File Photo of Kremlin Tower, St. Basil's, Red Square at Night

(Interfax – August 13, 2015)

Forty percent of Russians have backed the authorities’ decision to destroy embargoed food, while the number of opponents is a bit higher (48 percent), the Levada Center has told Interfax on Aug. 13.

In the opinion of the respondents, the food would better be given to orphanages, homeless shelters or hospitals (43 percent) or be distributed amongst the needy: pensioners, people with disabilities and families with many children (41 percent).

Twenty-seven percent proposed to give the embargoed food to charities; 27 percent proposed to send the food to Donbas and 12 percent to hungry people in Africa.

Fifteen percent think the embargoed food should be destroyed and 10 percent suggest that it be processed and used as fertilizer or cattle food.

On July 29, 2015, the Russian president signed a decree on the destruction of all agricultural products, raw materials and food prohibited from being imported into Russia starting on August 6. According to Rosselkhoznadzor, 371 tonnes of food had been destroyed by Aug. 10.

Twenty-three percent of Russians said the decree ranked second amongst the most remarkable events of the past four weeks.

On the whole, 68 percent of the respondents backed the Russian authorities’ ban on imports of food and agricultural products from EU countries and the United States. The indicators were 78 percent and 13 percent, respectively, a year ago.

Two-thirds (66 percent) of the respondents feel negative about the proposal to ban government procurements of high-tech medical hardware, such as X-ray machines, ultrasonic scanners, artificial lung ventilation systems, newborn incubators and so on, from the West, and 26 percent support it.

The ban on government procurements of orthopedic footwear, prosthetic appliances, crutches, bandages and other patient care products from the West is supported by 33 percent and not supported by 55 percent.

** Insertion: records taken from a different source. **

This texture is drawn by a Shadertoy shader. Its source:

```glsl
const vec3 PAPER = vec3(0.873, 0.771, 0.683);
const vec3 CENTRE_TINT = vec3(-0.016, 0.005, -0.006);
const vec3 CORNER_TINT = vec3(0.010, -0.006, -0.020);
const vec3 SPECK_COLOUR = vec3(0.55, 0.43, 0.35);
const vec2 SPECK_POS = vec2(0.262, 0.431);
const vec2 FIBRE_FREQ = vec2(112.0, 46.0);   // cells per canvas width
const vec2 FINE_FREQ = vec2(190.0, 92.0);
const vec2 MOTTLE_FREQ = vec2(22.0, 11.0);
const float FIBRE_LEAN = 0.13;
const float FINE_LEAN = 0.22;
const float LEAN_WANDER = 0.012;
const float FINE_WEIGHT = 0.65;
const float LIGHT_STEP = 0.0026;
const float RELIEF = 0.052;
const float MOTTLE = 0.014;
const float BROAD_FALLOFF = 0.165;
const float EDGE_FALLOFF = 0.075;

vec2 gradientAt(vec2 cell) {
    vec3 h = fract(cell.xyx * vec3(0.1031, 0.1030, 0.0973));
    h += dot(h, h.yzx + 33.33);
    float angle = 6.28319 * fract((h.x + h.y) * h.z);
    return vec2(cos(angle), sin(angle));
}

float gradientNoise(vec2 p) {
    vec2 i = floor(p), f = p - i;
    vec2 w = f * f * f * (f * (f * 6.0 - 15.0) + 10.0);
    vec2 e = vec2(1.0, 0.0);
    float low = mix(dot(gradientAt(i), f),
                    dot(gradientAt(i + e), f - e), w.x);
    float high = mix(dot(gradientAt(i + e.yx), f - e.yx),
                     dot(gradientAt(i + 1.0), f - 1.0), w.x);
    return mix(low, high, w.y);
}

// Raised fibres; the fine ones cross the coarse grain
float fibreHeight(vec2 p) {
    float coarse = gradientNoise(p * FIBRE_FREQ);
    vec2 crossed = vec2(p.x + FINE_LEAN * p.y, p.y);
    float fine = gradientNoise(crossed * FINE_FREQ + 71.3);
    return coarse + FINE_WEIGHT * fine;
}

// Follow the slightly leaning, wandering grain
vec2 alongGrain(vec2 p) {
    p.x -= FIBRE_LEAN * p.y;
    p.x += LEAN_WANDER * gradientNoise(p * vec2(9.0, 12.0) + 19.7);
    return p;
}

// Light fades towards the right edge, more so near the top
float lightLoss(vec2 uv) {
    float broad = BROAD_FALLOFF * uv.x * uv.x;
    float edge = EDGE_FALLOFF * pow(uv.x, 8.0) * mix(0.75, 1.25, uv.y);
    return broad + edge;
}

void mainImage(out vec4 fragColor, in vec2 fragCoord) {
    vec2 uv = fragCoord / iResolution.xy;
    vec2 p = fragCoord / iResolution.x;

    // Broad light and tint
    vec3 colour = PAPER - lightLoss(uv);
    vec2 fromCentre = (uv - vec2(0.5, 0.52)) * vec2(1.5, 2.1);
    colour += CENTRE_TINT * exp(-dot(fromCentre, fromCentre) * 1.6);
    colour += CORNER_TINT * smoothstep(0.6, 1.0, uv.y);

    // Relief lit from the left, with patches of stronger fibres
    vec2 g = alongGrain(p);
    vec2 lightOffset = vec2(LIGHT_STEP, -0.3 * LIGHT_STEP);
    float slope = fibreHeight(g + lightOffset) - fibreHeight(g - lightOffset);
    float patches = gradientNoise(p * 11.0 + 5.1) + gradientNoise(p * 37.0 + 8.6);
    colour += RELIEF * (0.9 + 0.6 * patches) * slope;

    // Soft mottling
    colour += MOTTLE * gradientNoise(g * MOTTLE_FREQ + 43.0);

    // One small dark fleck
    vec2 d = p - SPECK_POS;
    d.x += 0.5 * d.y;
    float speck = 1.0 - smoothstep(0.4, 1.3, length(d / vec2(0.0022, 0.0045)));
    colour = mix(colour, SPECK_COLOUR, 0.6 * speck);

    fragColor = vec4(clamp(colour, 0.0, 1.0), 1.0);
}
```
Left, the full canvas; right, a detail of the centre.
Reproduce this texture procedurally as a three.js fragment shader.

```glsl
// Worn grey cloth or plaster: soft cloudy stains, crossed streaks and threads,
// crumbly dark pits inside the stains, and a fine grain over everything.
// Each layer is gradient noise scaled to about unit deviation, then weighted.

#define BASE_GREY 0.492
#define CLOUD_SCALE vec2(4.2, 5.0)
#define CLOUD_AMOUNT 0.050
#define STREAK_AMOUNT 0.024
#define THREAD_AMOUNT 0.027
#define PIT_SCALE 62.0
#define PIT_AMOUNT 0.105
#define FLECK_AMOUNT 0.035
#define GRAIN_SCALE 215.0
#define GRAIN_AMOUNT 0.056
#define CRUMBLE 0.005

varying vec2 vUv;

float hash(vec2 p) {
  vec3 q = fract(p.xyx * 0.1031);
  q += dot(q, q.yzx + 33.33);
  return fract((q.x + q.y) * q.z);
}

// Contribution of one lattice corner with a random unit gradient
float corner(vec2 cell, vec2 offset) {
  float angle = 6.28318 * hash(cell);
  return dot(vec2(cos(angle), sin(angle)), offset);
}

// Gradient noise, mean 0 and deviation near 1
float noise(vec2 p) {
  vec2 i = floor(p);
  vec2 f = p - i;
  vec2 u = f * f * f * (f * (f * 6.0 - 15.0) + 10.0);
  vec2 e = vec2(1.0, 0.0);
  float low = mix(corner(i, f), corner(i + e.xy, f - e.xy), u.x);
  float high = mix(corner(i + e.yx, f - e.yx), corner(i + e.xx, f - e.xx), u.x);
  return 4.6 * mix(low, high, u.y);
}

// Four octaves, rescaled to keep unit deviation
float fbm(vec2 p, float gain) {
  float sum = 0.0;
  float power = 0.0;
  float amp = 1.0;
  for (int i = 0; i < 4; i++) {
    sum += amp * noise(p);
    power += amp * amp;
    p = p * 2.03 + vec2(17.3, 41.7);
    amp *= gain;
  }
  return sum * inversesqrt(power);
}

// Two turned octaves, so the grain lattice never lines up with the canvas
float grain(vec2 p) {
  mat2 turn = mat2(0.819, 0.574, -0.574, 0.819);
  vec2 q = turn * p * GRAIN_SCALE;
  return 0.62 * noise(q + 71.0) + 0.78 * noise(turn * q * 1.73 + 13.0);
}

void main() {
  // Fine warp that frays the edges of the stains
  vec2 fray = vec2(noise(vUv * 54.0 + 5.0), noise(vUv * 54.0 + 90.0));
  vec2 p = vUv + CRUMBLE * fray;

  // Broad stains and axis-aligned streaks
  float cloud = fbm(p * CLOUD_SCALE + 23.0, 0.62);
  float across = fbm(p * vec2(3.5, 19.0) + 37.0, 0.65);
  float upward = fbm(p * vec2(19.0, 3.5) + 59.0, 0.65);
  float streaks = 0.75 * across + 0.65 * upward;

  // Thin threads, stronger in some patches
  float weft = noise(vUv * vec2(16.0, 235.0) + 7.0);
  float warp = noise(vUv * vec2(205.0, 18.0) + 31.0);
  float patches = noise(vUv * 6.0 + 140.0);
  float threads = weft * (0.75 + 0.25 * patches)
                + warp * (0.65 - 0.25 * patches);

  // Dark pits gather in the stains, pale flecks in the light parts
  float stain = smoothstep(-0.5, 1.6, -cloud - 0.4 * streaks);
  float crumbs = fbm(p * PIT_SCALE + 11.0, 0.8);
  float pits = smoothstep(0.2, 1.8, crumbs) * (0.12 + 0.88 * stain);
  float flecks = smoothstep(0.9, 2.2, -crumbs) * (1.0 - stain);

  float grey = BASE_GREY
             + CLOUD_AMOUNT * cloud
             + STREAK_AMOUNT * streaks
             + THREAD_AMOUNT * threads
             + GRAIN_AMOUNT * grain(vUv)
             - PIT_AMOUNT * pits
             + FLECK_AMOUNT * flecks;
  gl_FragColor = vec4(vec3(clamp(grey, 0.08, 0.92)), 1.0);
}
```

Forty-three percent of 1,600 respondents polled in 134 populated localities in 46 regions on Aug. 7-10 backed the idea to ban government procurements of condoms from the West, and 36 percent expressed their negative attitude.